Tag Archives: Opening a Speech

BOTH these Books are MUST READS for. . .

I am a Speaker, a Coach, and an Author.
I’m also a Reader!

By reading great books on Public Speaking and Presentation Skills, I’ve immensely increased my knowledge of my craft, and improved my presentations!

I’ve placed brief reviews of two recent tomes in this Post. They both helped me. Reading them will benefit you, also!


Speaker’s Humor: “Did you hear the one about. . .”

Here are some guidelines for Humor in Presentations:

Self-Effacing humor is good!
Don’t overdue it else it really gets the audience wondering about you and your self-confidence.
If you’re like me, you have lots of material to work with!
Never make fun of others, especially audience members. The person, even if a celebrity, that you might want to poke fun at, might be someone’s hero.
The old rule, “If you can’t say it in front of your mother, spouse and child – Don’t!, holds true.
All humor you use should be relevant to your overall message with the goal of helping your audience GET IT!


Speakers: Instructions For Your Audience Are. . .

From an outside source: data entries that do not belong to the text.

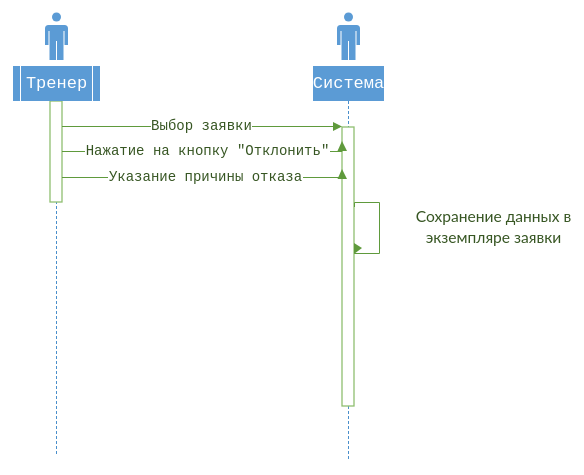
<!DOCTYPE html>
<html lang="ru">
<head>
<meta charset="utf-8">
<title>Диаграмма последовательности: отклонение заявки</title>
<style>
:root {
  --paper: #ffffff;
  --actor: #5b9bd5;
  --lifeline: #4a8fcb;
  --message: #5f9a3c;
  --activation: #8fbf70;
  --ink: #375623;
}
* { box-sizing: border-box; margin: 0; }
html, body { width: 584px; height: 475px; overflow: hidden; background: var(--paper); }
.diagram { position: relative; width: 584px; height: 475px; overflow: hidden; }
.connectors { position: absolute; inset: 0; display: block; }
.person { fill: var(--actor); }
.lifeline { stroke: var(--lifeline); stroke-dasharray: 3 2; }
.activation { fill: var(--paper); stroke: var(--activation); stroke-width: 1.3; }
.message { fill: none; stroke: var(--message); }
.arrowhead { fill: var(--message); }
.participant {
  position: absolute; top: 66px; height: 35px;
  display: flex; align-items: center; justify-content: center;
  background: var(--actor); color: var(--paper);
  font: 17px/1 "Liberation Mono", monospace; white-space: nowrap;
}
.trainer { left: 13px; width: 87px; }
.trainer::before, .trainer::after {
  content: ""; position: absolute; top: 0; bottom: 0; width: 1px; background: var(--paper);
}
.trainer::before { left: 7px; }
.trainer::after { right: 7px; }
.system { left: 313px; width: 71px; }
.label {
  position: absolute; height: 18px;
  display: flex; align-items: center; justify-content: center;
  background: var(--paper); color: var(--ink);
  font: 14px/18px "Liberation Mono", monospace; white-space: nowrap;
}
.choose { left: 151px; top: 117px; width: 101px; }
.press { left: 85px; top: 142px; width: 245px; }
.reason { left: 108px; top: 168px; width: 195px; }
.note {
  position: absolute; left: 408px; top: 206px; width: 171px;
  color: var(--ink); text-align: center; white-space: nowrap;
  font: 15.6px/21px Lato, sans-serif;
}
</style>
</head>
<body>
<main class="diagram">
  <svg class="connectors" width="584" height="475" viewBox="0 0 584 475" aria-hidden="true">
    <defs>
      <g id="person">
        <circle cx="0" cy="17" r="4.5"/>
        <path d="M-8 25H8Q11.500 25 11.500 28.500V45H8V31H7V60H.5V41H-.5V60H-7V31H-8V45H-11.500V28.500Q-11.500 25 -8 25Z"/>
      </g>
    </defs>
    <use class="person" href="#person" x="56.500"/>
    <use class="person" href="#person" x="348.500"/>

    <line class="lifeline" x1="56.500" y1="101" x2="56.500" y2="455"/>
    <line class="lifeline" x1="348.500" y1="101" x2="348.500" y2="460"/>
    <rect class="activation" x="50" y="101" width="12" height="101"/>
    <rect class="activation" x="342" y="127" width="12" height="279"/>

    <path class="message" d="M62 126.500H334"/>
    <polygon class="arrowhead" points="333,122 342,126.500 333,131"/>
    <path class="message" d="M62 151.500H342V150"/>
    <polygon class="arrowhead" points="337.500,151 342,141 347,151"/>
    <path class="message" d="M62 177.500H342V178"/>
    <polygon class="arrowhead" points="337.500,179 342,169 347,179"/>
    <path class="message" d="M354.500 207V202.500H379.500V253.500H354.500V248"/>
    <polygon class="arrowhead" points="354,243 362,248 354,254"/>
  </svg>

  <div class="participant trainer">Тренер</div>
  <div class="participant system">Система</div>

  <div class="label choose">Выбор заявки</div>
  <div class="label press">Нажатие на кнопку "Отклонить"</div>
  <div class="label reason">Указание причины отказа</div>

  <p class="note">Сохранение данных в<br>экземпляре заявки</p>
</main>
</body>
</html>
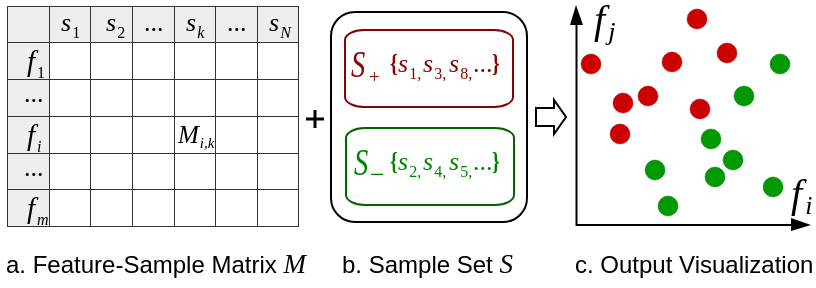
<!DOCTYPE html>
<html lang="en">
<head>
<meta charset="utf-8">
<title>Feature-sample matrix to visualization</title>
<style>
:root {
  --ink: #000;
  --paper: #fff;
  --head: #eee;
  --rule: #333;
  --positive: #8b0000;
  --negative: #006400;
  --negative-text: #008000;
  --dot-red: #c00;
  --dot-green: #090;
  --math: "Liberation Serif", "Noto Serif", serif;
  --label: "Liberation Sans", Roboto, sans-serif;
}
* { box-sizing: border-box; }
html, body { margin: 0; }
body { position: relative; width: 816px; height: 288px; overflow: hidden; background: var(--paper); color: var(--ink); }
.drawing { position: absolute; left: 0; top: 0; }

.sym { font: italic 26px/40px var(--math); white-space: nowrap; }
.sym sub { position: relative; top: 7px; margin-left: 1px; font-size: 16px; line-height: 0; vertical-align: baseline; }
.sym sub.num { font-style: normal; }
.dots { font: 26px/40px var(--math); }

.matrix {
  position: absolute; left: 7px; top: 6px; width: 292px; height: 221px;
  display: grid; gap: 1px; padding: 1px; background: var(--rule);
  grid-template-columns: 41px 40px 41px 41px 40px 41px 40px;
  grid-template-rows: 35px 36px 36px 36px 35px 36px;
}
.matrix > div { display: flex; align-items: center; background: var(--paper); overflow: hidden; }
.matrix > .col { padding: 0 0 4px 11px; background: var(--head); }
.matrix > .row { padding-left: 19px; background: var(--head); }
.matrix > .row .sym { font-size: 29px; }
.matrix > .row sub { margin-left: 2px; }
.matrix > .gap { padding: 0 0 8px 16px; }
.matrix > .second { padding-left: 15px; }
.matrix > .value { padding-left: 3px; }
.value .sym { font-size: 25px; }
.value sub { top: 5px; font-size: 15px; }

.sample-set {
  position: absolute; left: 330px; top: 11px; width: 198px; height: 212px;
  border: 2px solid var(--ink); border-radius: 25px;
  padding: 16px 0 0 12px;
}
.subset {
  width: 170px; height: 79px; border: 2px solid; border-radius: 20px / 11px;
  display: grid; grid-template-columns: 18px 21px 8px 25px 26px 24px 19px 8px;
  align-items: start; padding: 13px 0 0 5px;
}
.subset > span { white-space: nowrap; }
.positive { color: var(--positive); }
.negative { color: var(--negative-text); border-color: var(--negative); margin: 19px 0 0 1px; padding-left: 4px; }
.subset .name { font: italic 38px/40px var(--math); transform: scaleX(.75); transform-origin: left; }
.negative .name { margin-left: 3px; }
.subset .sign { position: relative; top: 13px; font: 19px/40px var(--math); }
.negative .sign { left: 1px; font-size: 26px; }
.subset .brace { font: bold 26px/40px var(--math); transform: scaleX(.75); transform-origin: left; }

.axis { position: absolute; font-size: 40px; }
.axis sub { font-size: 26px; margin-left: 3px; }
.axis-y { left: 594px; top: 0; }
.axis-x { left: 791px; top: 174px; }

.caption { position: absolute; top: 251px; margin: 0; font: 24px/28px var(--label); white-space: nowrap; }
.caption i { font-family: var(--math); font-size: 27px; line-height: 0; }
.caption-a { left: 6px; }
.caption-b { left: 342px; }
.caption-c { left: 575px; }
</style>
</head>
<body>
<section class="matrix" aria-label="Feature-sample matrix">
  <div class="col"></div>
  <div class="col"><span class="sym">s<sub class="num">1</sub></span></div>
  <div class="col second"><span class="sym">s<sub class="num">2</sub></span></div>
  <div class="col"><span class="dots">...</span></div>
  <div class="col"><span class="sym">s<sub>k</sub></span></div>
  <div class="col"><span class="dots">...</span></div>
  <div class="col"><span class="sym">s<sub>N</sub></span></div>

  <div class="row"><span class="sym">f<sub class="num">1</sub></span></div>
  <div></div><div></div><div></div><div></div><div></div><div></div>

  <div class="row gap"><span class="dots">...</span></div>
  <div></div><div></div><div></div><div></div><div></div><div></div>

  <div class="row"><span class="sym">f<sub>i</sub></span></div>
  <div></div><div></div><div></div>
  <div class="value"><span class="sym">M<sub>i,k</sub></span></div>
  <div></div><div></div>

  <div class="row gap"><span class="dots">...</span></div>
  <div></div><div></div><div></div><div></div><div></div><div></div>

  <div class="row"><span class="sym">f<sub>m</sub></span></div>
  <div></div><div></div><div></div><div></div><div></div><div></div>
</section>

<section class="sample-set" aria-label="Sample set">
  <div class="subset positive">
    <span class="name">S</span><span class="sign">+</span><span class="brace">{</span>
    <span class="sym">s<sub class="num">1,</sub></span>
    <span class="sym">s<sub class="num">3,</sub></span>
    <span class="sym">s<sub class="num">8,</sub></span>
    <span class="dots">...</span><span class="brace">}</span>
  </div>
  <div class="subset negative">
    <span class="name">S</span><span class="sign">−</span><span class="brace">{</span>
    <span class="sym">s<sub class="num">2,</sub></span>
    <span class="sym">s<sub class="num">4,</sub></span>
    <span class="sym">s<sub class="num">5,</sub></span>
    <span class="dots">...</span><span class="brace">}</span>
  </div>
</section>

<svg class="drawing" width="816" height="288" viewBox="0 0 816 288" role="img" aria-label="Plus sign, arrow and scatter plot of red and green samples">
  <defs><circle id="dot" r="10"/></defs>
  <g class="operators" fill="none" stroke="var(--ink)">
    <path d="M306 119H324M315 110V128" stroke-width="3"/>
    <polygon points="536,108 554,108 554,100 566,117 554,134 554,126 536,126" stroke-width="2"/>
  </g>
  <g class="axes">
    <path d="M576.5 20V225H796" fill="none" stroke="var(--ink)" stroke-width="2"/>
    <polygon points="576,5 570,25 583,25"/>
    <polygon points="811,225 791,218 791,231"/>
  </g>
  <g class="positive-samples" fill="var(--dot-red)" stroke="#a00" stroke-width=".5">
    <use href="#dot" x="697" y="19"/>
    <use href="#dot" x="727" y="53"/>
    <use href="#dot" x="672" y="62"/>
    <use href="#dot" x="591" y="64"/>
    <use href="#dot" x="648" y="96"/>
    <use href="#dot" x="623" y="103"/>
    <use href="#dot" x="700" y="109"/>
    <use href="#dot" x="620" y="134"/>
  </g>
  <g class="negative-samples" fill="var(--dot-green)" stroke="#070" stroke-width=".5">
    <use href="#dot" x="780" y="64"/>
    <use href="#dot" x="744" y="96"/>
    <use href="#dot" x="711" y="139"/>
    <use href="#dot" x="733" y="160"/>
    <use href="#dot" x="655" y="170"/>
    <use href="#dot" x="715" y="177"/>
    <use href="#dot" x="773" y="187"/>
    <use href="#dot" x="668" y="206"/>
  </g>
</svg>
<span class="sym axis axis-y">f<sub>j</sub></span>
<span class="sym axis axis-x">f<sub>i</sub></span>

<p class="caption caption-a">a. Feature-Sample Matrix <i>M</i></p>
<p class="caption caption-b">b. Sample Set <i>S</i></p>
<p class="caption caption-c">c. Output Visualization</p>
</body>
</html>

If the speaker has developed and practiced a speech, the audience should follow certain “Guidelines” that give the presenter an opportunity to deliver their message so the audience GETS IT! They don’t have to agree with all of it. They don’t have to agree with any of it. However, unless they GET IT! there can’t be a significant discussion going forward.


The Elevator Speech Booklet – CLICK to Open!

Just as an Elevator goes up one floor at a time, the Elevator Speech should be delivered “by the floor.”

At each stop, the verbal and/or nonverbal signal to look for is, “Tell me more.”

Everyone doesn’t want to go to the Top Floor with you. Some don’t want to leave the lobby! There is no need to waste time and energy taking them all the way up.

The Elevator Speech can be a good tool for Qualifying / DisQualifying prospects.

The Elevator Speech starts simple. As interest and time permit, it is expanded.


The Magic of the Rule of Three
Read It – Understand It – Use It!

In his book, Writing Tools: 50 Essential Strategies for Every Writer, Roy Peter Clark provides insights to the Magic of the Number Three:

Use One for power.
Use Two for comparison, contrast. (right – wrong, black – white, up – down, hot – cold)
Use Three for completeness, wholeness, roundness.
Use Four or more to list, inventory, compile, and expand.